(Source data)

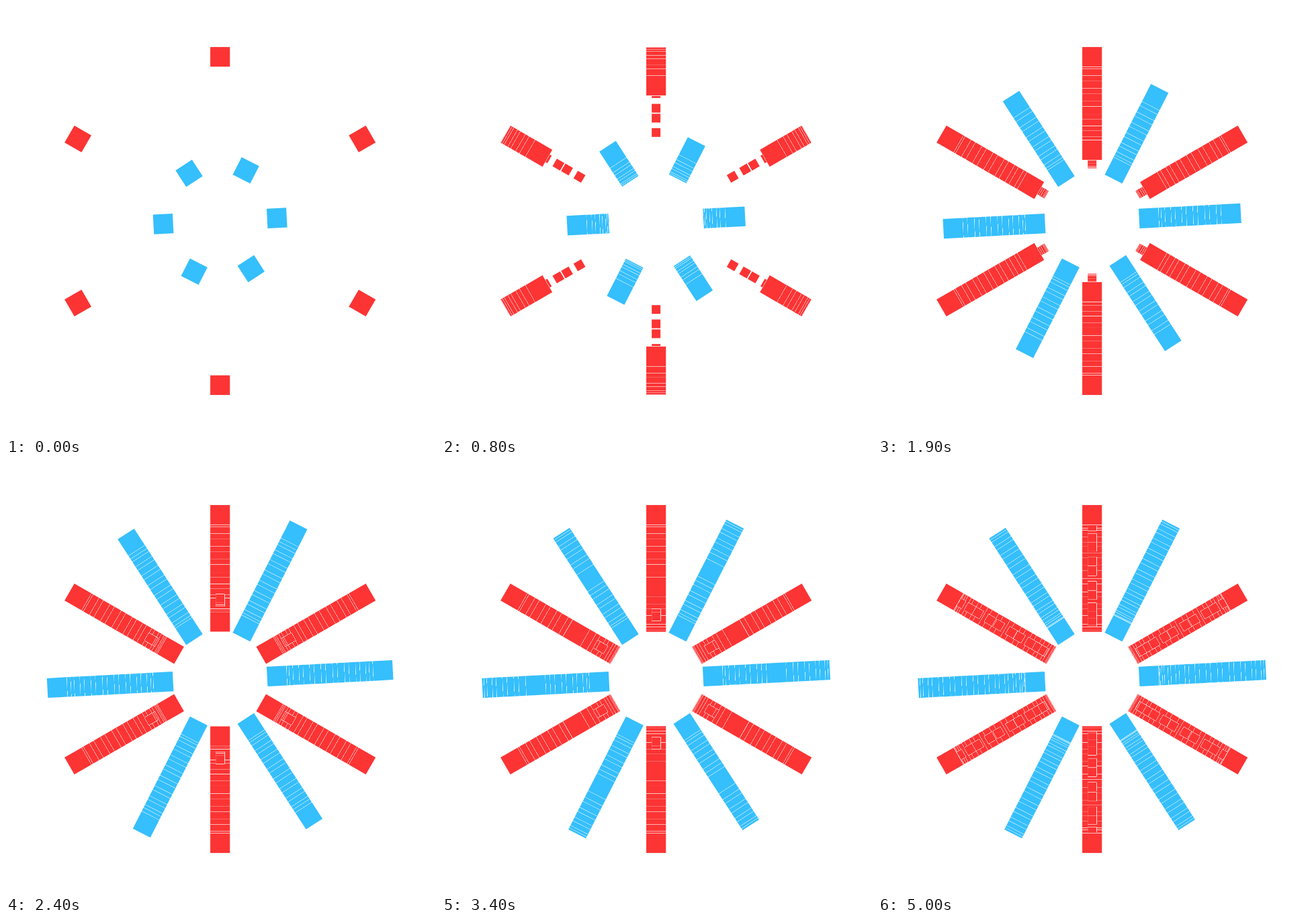
These frames come from a looping animation (640x640 px, 5.1 s). An HTML page with a canvas:

```html
<!DOCTYPE html>
<html lang="en">
<head>
<meta charset="utf-8">
<title>Squares</title>
<style>
  html, body { margin: 0; width: 100%; height: 100%; overflow: hidden; background: #fff; }
  canvas { display: block; width: 640px; height: 640px; }
</style>
</head>
<body>
<canvas id="stage" width="640" height="640"></canvas>
<script>
const ctx = document.getElementById('stage').getContext('2d');
const RED = '#fc3434', BLUE = '#35bffc', WHITE = '#fff';
const CX = 318.65, CY = 320;
const NEAR = 84.7, FAR = 244.3;
const BIG = 29.2, SMALL = 13;
const STEP = 100, STEPS = 51;
const REPAINT = 10; // step at which the resting squares are stamped again

// Cubic timing curve with flat ends and handles at x = a and x = b.
function ease(x, a, b) {
  let lo = 0, hi = 1;
  for (let i = 0; i < 24; i++) {
    const s = (lo + hi) / 2, r = 1 - s;
    if (3 * a * s * r * r + 3 * b * s * s * r + s * s * s < x) lo = s; else hi = s;
  }
  return lo * lo * (3 - 2 * lo);
}

// Keys: [time, value, a, b]; the handles shape the way to the next key.
const bigTrack = [[0, 0, .31, .635], [2480, 1, .33, .63], [4960, 0]];
const blueTrack = [[0, 0, .33, .83], [2480, 1, .17, .67], [4960, 0]];
const smallTrack = [
  [0, 0, .3, .7], [1236, 1, .33, .67], [2520, .775, .33, .67],
  [3804, 1, .3, .7], [5040, 0]
];

function valueAt(track, t) {
  for (let i = 1; i < track.length; i++) {
    const [t0, v0, a, b] = track[i - 1], [t1, v1] = track[i];
    if (t < t1) return v0 + (v1 - v0) * ease((t - t0) / (t1 - t0), a, b);
  }
  return track[track.length - 1][1];
}

// Six squares around the centre, filled a number of times.
function fillRing({ offset, radius, size, color }, fill, times) {
  ctx.fillStyle = fill || color;
  for (let k = 0; k < 6; k++) {
    ctx.save();
    ctx.translate(CX, CY);
    ctx.rotate(-(offset + 60 * k) * Math.PI / 180);
    for (let i = 0; i < times; i++) ctx.fillRect(radius - size / 2, -size / 2, size, size);
    ctx.restore();
  }
}

const redRing = (p, size) => ({ offset: 30, radius: FAR - (FAR - NEAR) * p, size, color: RED });
const blueRing = p => ({ offset: 3, radius: NEAR + (FAR - NEAR) * p, size: BIG, color: BLUE });

// Soft edge pixels blend with white, not with older squares:
// a solid white footprint goes down first, then the colour.
function paint(rings) {
  for (const ring of rings) fillRing(ring, WHITE, 20);
  for (const ring of rings) fillRing(ring, null, 1);
}

function stamp(n) {
  const t = 40 * Math.floor(n * 2.5); // motion runs on a 25 fps grid
  if (n === REPAINT) paint([redRing(0, BIG), blueRing(0)]);
  paint([
    redRing(valueAt(smallTrack, t), SMALL),
    redRing(valueAt(bigTrack, t), BIG),
    blueRing(valueAt(blueTrack, t))
  ]);
}

// Squares are never wiped within a loop; only the missing steps are added.
let shown = STEPS;
function draw(last) {
  if (last < shown) {
    ctx.fillStyle = WHITE;
    ctx.fillRect(0, 0, 640, 640);
    shown = -1;
  }
  while (shown < last) stamp(++shown);
}

const start = performance.now();
function tick() {
  draw(Math.floor(Math.max(0, performance.now() - start) / STEP) % STEPS);
  requestAnimationFrame(tick);
}
tick();
</script>
</body>
</html>
```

TASK GOAL — Each entry above is to be restated exactly, without its images.

WRITTEN ANSWER —
These frames come from a looping animation (640x640 px, 5.1 s). An HTML page with a canvas:

```html
<!DOCTYPE html>
<html lang="en">
<head>
<meta charset="utf-8">
<title>Squares</title>
<style>
  html, body { margin: 0; width: 100%; height: 100%; overflow: hidden; background: #fff; }
  canvas { display: block; width: 640px; height: 640px; }
</style>
</head>
<body>
<canvas id="stage" width="640" height="640"></canvas>
<script>
const ctx = document.getElementById('stage').getContext('2d');
const RED = '#fc3434', BLUE = '#35bffc', WHITE = '#fff';
const CX = 318.65, CY = 320;
const NEAR = 84.7, FAR = 244.3;
const BIG = 29.2, SMALL = 13;
const STEP = 100, STEPS = 51;
const REPAINT = 10; // step at which the resting squares are stamped again

// Cubic timing curve with flat ends and handles at x = a and x = b.
function ease(x, a, b) {
  let lo = 0, hi = 1;
  for (let i = 0; i < 24; i++) {
    const s = (lo + hi) / 2, r = 1 - s;
    if (3 * a * s * r * r + 3 * b * s * s * r + s * s * s < x) lo = s; else hi = s;
  }
  return lo * lo * (3 - 2 * lo);
}

// Keys: [time, value, a, b]; the handles shape the way to the next key.
const bigTrack = [[0, 0, .31, .635], [2480, 1, .33, .63], [4960, 0]];
const blueTrack = [[0, 0, .33, .83], [2480, 1, .17, .67], [4960, 0]];
const smallTrack = [
  [0, 0, .3, .7], [1236, 1, .33, .67], [2520, .775, .33, .67],
  [3804, 1, .3, .7], [5040, 0]
];

function valueAt(track, t) {
  for (let i = 1; i < track.length; i++) {
    const [t0, v0, a, b] = track[i - 1], [t1, v1] = track[i];
    if (t < t1) return v0 + (v1 - v0) * ease((t - t0) / (t1 - t0), a, b);
  }
  return track[track.length - 1][1];
}

// Six squares around the centre, filled a number of times.
function fillRing({ offset, radius, size, color }, fill, times) {
  ctx.fillStyle = fill || color;
  for (let k = 0; k < 6; k++) {
    ctx.save();
    ctx.translate(CX, CY);
    ctx.rotate(-(offset + 60 * k) * Math.PI / 180);
    for (let i = 0; i < times; i++) ctx.fillRect(radius - size / 2, -size / 2, size, size);
    ctx.restore();
  }
}

const redRing = (p, size) => ({ offset: 30, radius: FAR - (FAR - NEAR) * p, size, color: RED });
const blueRing = p => ({ offset: 3, radius: NEAR + (FAR - NEAR) * p, size: BIG, color: BLUE });

// Soft edge pixels blend with white, not with older squares:
// a solid white footprint goes down first, then the colour.
function paint(rings) {
  for (const ring of rings) fillRing(ring, WHITE, 20);
  for (const ring of rings) fillRing(ring, null, 1);
}

function stamp(n) {
  const t = 40 * Math.floor(n * 2.5); // motion runs on a 25 fps grid
  if (n === REPAINT) paint([redRing(0, BIG), blueRing(0)]);
  paint([
    redRing(valueAt(smallTrack, t), SMALL),
    redRing(valueAt(bigTrack, t), BIG),
    blueRing(valueAt(blueTrack, t))
  ]);
}

// Squares are never wiped within a loop; only the missing steps are added.
let shown = STEPS;
function draw(last) {
  if (last < shown) {
    ctx.fillStyle = WHITE;
    ctx.fillRect(0, 0, 640, 640);
    shown = -1;
  }
  while (shown < last) stamp(++shown);
}

const start = performance.now();
function tick() {
  draw(Math.floor(Math.max(0, performance.now() - start) / STEP) % STEPS);
  requestAnimationFrame(tick);
}
tick();
</script>
</body>
</html>
```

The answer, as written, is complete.